___ Records for this task ___

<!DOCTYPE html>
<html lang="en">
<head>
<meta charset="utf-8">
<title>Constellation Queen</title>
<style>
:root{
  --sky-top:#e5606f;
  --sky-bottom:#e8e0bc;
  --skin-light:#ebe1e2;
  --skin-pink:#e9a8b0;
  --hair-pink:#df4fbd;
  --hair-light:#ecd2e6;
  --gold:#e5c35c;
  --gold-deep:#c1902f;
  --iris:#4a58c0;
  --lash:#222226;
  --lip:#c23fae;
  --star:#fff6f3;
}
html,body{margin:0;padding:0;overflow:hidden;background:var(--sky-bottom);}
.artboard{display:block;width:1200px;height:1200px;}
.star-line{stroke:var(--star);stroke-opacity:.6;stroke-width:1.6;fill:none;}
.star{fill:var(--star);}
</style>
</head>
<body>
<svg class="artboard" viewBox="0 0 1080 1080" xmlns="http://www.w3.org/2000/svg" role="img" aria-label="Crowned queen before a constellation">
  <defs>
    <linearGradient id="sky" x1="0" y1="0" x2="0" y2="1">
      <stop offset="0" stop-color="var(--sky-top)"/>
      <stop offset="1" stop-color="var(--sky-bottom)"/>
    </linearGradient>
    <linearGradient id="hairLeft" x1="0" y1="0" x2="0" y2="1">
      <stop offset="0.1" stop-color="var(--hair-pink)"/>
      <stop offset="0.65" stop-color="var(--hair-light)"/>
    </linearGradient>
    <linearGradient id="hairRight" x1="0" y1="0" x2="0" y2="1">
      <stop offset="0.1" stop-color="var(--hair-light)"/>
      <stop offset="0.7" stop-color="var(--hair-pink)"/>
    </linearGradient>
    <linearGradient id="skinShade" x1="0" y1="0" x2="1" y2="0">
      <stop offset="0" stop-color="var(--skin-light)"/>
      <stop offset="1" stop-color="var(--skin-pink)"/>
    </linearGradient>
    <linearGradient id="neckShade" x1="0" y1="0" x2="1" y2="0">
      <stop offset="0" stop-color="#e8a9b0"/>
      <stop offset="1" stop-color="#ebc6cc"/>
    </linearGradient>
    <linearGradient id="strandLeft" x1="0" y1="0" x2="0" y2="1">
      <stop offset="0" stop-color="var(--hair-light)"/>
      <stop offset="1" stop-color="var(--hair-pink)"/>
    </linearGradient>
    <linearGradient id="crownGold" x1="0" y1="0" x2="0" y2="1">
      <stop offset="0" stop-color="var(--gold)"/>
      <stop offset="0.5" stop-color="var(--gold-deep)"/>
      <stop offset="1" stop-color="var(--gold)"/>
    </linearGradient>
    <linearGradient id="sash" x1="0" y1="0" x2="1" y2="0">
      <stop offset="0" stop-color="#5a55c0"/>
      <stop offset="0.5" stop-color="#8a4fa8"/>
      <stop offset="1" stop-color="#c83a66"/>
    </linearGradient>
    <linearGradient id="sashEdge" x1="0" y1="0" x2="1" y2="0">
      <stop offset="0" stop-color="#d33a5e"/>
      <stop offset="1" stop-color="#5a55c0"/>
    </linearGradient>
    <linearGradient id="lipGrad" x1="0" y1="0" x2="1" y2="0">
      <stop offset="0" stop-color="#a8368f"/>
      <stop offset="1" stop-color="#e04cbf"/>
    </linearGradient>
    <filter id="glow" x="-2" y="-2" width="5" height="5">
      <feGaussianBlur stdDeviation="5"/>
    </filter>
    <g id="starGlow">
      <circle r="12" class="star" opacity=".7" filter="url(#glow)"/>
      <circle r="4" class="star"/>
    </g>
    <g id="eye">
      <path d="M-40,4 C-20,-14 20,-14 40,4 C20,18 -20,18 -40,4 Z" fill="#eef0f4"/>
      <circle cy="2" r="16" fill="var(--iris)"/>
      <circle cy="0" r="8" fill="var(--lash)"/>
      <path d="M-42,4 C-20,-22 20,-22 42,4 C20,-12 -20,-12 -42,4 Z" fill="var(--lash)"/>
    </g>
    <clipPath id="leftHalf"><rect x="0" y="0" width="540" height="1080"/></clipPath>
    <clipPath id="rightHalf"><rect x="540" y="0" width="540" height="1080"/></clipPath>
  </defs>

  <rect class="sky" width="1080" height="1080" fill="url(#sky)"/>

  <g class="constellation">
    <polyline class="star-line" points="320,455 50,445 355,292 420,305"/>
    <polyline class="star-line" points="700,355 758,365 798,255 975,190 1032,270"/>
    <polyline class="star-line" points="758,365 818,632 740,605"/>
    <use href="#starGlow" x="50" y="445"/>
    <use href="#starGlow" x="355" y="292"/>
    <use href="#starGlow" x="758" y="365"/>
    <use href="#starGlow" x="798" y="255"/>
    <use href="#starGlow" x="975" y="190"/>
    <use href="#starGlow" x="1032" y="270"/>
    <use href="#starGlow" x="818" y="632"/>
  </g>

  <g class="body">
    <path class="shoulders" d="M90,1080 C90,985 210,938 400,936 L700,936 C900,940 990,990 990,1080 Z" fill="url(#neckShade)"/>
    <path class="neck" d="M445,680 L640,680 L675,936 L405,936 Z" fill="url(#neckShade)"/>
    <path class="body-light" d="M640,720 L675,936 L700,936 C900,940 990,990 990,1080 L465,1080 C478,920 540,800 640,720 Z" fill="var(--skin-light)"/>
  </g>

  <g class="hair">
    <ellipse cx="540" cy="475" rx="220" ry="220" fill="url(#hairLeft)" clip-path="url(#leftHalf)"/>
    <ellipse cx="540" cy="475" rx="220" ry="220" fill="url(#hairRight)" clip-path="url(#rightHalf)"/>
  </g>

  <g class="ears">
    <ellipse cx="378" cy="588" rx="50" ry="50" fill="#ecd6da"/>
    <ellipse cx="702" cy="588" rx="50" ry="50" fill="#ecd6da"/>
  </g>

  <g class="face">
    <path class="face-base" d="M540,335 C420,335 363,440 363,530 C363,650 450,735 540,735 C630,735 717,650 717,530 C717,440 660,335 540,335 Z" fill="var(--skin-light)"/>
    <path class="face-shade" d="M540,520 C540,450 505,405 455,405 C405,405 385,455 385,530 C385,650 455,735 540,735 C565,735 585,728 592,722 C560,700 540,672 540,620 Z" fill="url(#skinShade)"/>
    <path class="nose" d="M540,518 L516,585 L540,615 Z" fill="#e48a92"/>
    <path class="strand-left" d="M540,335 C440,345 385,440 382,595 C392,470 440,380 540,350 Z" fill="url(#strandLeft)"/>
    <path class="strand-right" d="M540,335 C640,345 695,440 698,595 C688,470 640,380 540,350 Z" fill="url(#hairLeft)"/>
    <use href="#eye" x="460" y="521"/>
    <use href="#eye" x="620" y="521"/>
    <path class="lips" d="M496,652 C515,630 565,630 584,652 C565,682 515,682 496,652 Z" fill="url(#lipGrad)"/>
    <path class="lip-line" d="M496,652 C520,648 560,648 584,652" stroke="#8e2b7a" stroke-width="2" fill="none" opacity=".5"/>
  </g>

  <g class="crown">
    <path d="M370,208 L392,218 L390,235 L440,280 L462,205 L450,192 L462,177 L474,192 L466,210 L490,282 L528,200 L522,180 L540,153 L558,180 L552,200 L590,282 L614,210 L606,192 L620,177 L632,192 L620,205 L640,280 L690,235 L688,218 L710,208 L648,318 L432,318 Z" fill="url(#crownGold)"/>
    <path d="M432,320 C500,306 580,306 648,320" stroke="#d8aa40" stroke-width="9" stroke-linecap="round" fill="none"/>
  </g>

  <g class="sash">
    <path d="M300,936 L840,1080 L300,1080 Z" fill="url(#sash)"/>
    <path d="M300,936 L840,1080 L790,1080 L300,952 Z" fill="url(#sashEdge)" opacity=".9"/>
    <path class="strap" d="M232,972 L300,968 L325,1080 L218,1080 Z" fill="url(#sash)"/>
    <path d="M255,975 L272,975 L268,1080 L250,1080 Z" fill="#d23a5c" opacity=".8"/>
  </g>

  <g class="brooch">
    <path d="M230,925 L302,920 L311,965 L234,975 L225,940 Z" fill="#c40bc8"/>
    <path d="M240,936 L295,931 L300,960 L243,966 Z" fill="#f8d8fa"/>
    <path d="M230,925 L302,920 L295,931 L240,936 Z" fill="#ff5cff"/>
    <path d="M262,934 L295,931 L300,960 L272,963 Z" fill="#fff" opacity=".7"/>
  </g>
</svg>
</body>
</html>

___

▶ What you should do:
If a line in the data above contains the string "strandLeft", count it; then state only the total.

▶ Exercise result:
2